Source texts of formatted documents
=== Begin Enclosure ===

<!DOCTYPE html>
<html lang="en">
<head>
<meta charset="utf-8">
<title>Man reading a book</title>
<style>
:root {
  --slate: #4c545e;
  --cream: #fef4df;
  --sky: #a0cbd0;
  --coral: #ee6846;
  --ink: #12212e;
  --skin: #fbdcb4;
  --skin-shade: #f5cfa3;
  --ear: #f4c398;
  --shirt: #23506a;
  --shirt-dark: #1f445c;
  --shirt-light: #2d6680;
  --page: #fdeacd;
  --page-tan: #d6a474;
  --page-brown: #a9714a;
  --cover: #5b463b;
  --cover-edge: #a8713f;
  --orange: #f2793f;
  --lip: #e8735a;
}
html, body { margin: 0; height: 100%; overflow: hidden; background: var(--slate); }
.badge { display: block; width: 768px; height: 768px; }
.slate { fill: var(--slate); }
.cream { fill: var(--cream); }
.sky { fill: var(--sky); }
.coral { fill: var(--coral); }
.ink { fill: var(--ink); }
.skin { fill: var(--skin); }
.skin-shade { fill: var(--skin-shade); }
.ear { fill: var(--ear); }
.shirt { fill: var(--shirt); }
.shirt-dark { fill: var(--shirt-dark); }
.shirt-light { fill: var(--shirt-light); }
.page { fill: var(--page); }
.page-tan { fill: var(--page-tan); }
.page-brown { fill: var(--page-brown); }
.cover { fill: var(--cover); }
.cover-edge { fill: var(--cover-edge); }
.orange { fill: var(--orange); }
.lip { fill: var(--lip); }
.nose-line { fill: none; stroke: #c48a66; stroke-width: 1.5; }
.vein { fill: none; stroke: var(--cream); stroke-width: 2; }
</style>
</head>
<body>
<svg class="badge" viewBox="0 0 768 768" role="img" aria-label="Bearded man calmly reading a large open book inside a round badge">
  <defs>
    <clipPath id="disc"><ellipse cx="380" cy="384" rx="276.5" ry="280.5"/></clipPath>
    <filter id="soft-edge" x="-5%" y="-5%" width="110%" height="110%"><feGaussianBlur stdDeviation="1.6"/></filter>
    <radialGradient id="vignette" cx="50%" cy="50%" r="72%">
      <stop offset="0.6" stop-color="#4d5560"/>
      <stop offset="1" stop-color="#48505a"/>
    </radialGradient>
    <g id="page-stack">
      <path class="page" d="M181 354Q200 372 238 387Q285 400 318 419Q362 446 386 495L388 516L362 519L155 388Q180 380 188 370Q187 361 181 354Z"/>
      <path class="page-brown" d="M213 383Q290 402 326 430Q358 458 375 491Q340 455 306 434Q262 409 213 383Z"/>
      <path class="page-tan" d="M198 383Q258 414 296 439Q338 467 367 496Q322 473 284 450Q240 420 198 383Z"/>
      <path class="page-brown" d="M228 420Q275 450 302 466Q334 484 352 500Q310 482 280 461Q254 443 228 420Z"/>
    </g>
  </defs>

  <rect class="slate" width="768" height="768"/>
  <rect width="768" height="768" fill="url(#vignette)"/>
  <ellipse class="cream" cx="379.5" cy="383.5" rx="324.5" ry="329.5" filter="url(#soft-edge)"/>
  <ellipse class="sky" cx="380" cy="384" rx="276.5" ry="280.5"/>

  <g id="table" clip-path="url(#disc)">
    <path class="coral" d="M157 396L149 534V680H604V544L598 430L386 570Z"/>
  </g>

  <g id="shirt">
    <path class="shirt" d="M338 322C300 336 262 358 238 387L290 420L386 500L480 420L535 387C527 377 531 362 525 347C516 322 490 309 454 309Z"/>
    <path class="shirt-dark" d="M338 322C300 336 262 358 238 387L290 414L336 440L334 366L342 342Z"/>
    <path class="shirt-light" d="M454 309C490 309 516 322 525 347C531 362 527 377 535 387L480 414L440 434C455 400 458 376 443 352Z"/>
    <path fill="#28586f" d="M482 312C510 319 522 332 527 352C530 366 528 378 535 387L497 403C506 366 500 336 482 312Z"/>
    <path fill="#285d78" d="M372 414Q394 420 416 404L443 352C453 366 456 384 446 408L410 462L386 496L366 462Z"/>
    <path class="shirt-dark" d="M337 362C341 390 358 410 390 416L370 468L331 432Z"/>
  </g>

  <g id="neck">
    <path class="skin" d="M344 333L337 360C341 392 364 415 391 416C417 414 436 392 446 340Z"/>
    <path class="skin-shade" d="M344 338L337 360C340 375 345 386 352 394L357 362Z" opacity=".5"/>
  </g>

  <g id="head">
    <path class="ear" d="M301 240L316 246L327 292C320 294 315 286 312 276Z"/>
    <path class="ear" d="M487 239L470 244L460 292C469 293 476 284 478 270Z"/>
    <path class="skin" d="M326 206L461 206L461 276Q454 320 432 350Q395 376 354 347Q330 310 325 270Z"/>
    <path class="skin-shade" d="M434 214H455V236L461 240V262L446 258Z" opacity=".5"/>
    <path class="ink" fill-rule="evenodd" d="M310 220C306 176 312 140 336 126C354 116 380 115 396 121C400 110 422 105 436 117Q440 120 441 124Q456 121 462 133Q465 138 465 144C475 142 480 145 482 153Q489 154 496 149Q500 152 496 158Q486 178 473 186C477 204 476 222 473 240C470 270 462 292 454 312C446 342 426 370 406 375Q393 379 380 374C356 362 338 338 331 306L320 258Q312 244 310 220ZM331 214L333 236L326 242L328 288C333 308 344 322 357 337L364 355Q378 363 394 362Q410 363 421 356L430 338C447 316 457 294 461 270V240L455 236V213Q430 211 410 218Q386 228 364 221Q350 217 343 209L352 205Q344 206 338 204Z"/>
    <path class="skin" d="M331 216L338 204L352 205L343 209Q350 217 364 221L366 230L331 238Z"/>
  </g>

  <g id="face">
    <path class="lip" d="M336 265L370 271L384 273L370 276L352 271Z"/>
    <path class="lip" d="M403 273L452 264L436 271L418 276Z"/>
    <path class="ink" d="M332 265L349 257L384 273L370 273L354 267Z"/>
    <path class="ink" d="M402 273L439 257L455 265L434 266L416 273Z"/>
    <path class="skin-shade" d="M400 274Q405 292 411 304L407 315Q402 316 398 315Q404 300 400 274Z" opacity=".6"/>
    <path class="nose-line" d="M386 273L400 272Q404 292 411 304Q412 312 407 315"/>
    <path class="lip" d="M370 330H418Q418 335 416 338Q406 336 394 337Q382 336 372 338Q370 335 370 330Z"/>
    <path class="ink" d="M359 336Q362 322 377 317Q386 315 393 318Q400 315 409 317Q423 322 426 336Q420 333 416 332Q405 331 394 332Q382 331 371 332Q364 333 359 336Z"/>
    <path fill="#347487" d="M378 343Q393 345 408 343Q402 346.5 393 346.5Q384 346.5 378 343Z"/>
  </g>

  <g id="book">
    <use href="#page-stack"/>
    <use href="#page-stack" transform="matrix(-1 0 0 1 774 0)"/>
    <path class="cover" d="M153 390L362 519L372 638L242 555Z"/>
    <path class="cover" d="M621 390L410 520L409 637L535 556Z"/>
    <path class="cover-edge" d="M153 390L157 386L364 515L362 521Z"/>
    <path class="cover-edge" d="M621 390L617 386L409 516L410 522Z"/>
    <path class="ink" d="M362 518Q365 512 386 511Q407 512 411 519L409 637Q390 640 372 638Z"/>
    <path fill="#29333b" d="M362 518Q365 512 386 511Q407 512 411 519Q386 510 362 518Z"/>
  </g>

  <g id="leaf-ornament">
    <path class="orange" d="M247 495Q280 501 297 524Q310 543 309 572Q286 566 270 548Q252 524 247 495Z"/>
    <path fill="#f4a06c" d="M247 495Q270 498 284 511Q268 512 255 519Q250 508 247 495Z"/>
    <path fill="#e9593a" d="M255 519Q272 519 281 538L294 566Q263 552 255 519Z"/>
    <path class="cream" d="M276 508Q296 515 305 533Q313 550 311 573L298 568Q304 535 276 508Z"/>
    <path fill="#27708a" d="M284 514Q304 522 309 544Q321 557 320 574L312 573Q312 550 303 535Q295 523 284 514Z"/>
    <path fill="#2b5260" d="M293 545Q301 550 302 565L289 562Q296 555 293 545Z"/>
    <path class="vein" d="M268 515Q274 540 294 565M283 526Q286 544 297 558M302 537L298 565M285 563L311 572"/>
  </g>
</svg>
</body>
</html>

=== End Enclosure ===

Return a word-for-word copy of the lines above from the one holding "--cover: #5b463b;" through the one holding "none; stroke: var(--cream);", with both of them included and nothing besides.

  --cover: #5b463b;
  --cover-edge: #a8713f;
  --orange: #f2793f;
  --lip: #e8735a;
}
html, body { margin: 0; height: 100%; overflow: hidden; background: var(--slate); }
.badge { display: block; width: 768px; height: 768px; }
.slate { fill: var(--slate); }
.cream { fill: var(--cream); }
.sky { fill: var(--sky); }
.coral { fill: var(--coral); }
.ink { fill: var(--ink); }
.skin { fill: var(--skin); }
.skin-shade { fill: var(--skin-shade); }
.ear { fill: var(--ear); }
.shirt { fill: var(--shirt); }
.shirt-dark { fill: var(--shirt-dark); }
.shirt-light { fill: var(--shirt-light); }
.page { fill: var(--page); }
.page-tan { fill: var(--page-tan); }
.page-brown { fill: var(--page-brown); }
.cover { fill: var(--cover); }
.cover-edge { fill: var(--cover-edge); }
.orange { fill: var(--orange); }
.lip { fill: var(--lip); }
.nose-line { fill: none; stroke: #c48a66; stroke-width: 1.5; }
.vein { fill: none; stroke: var(--cream); stroke-width: 2; }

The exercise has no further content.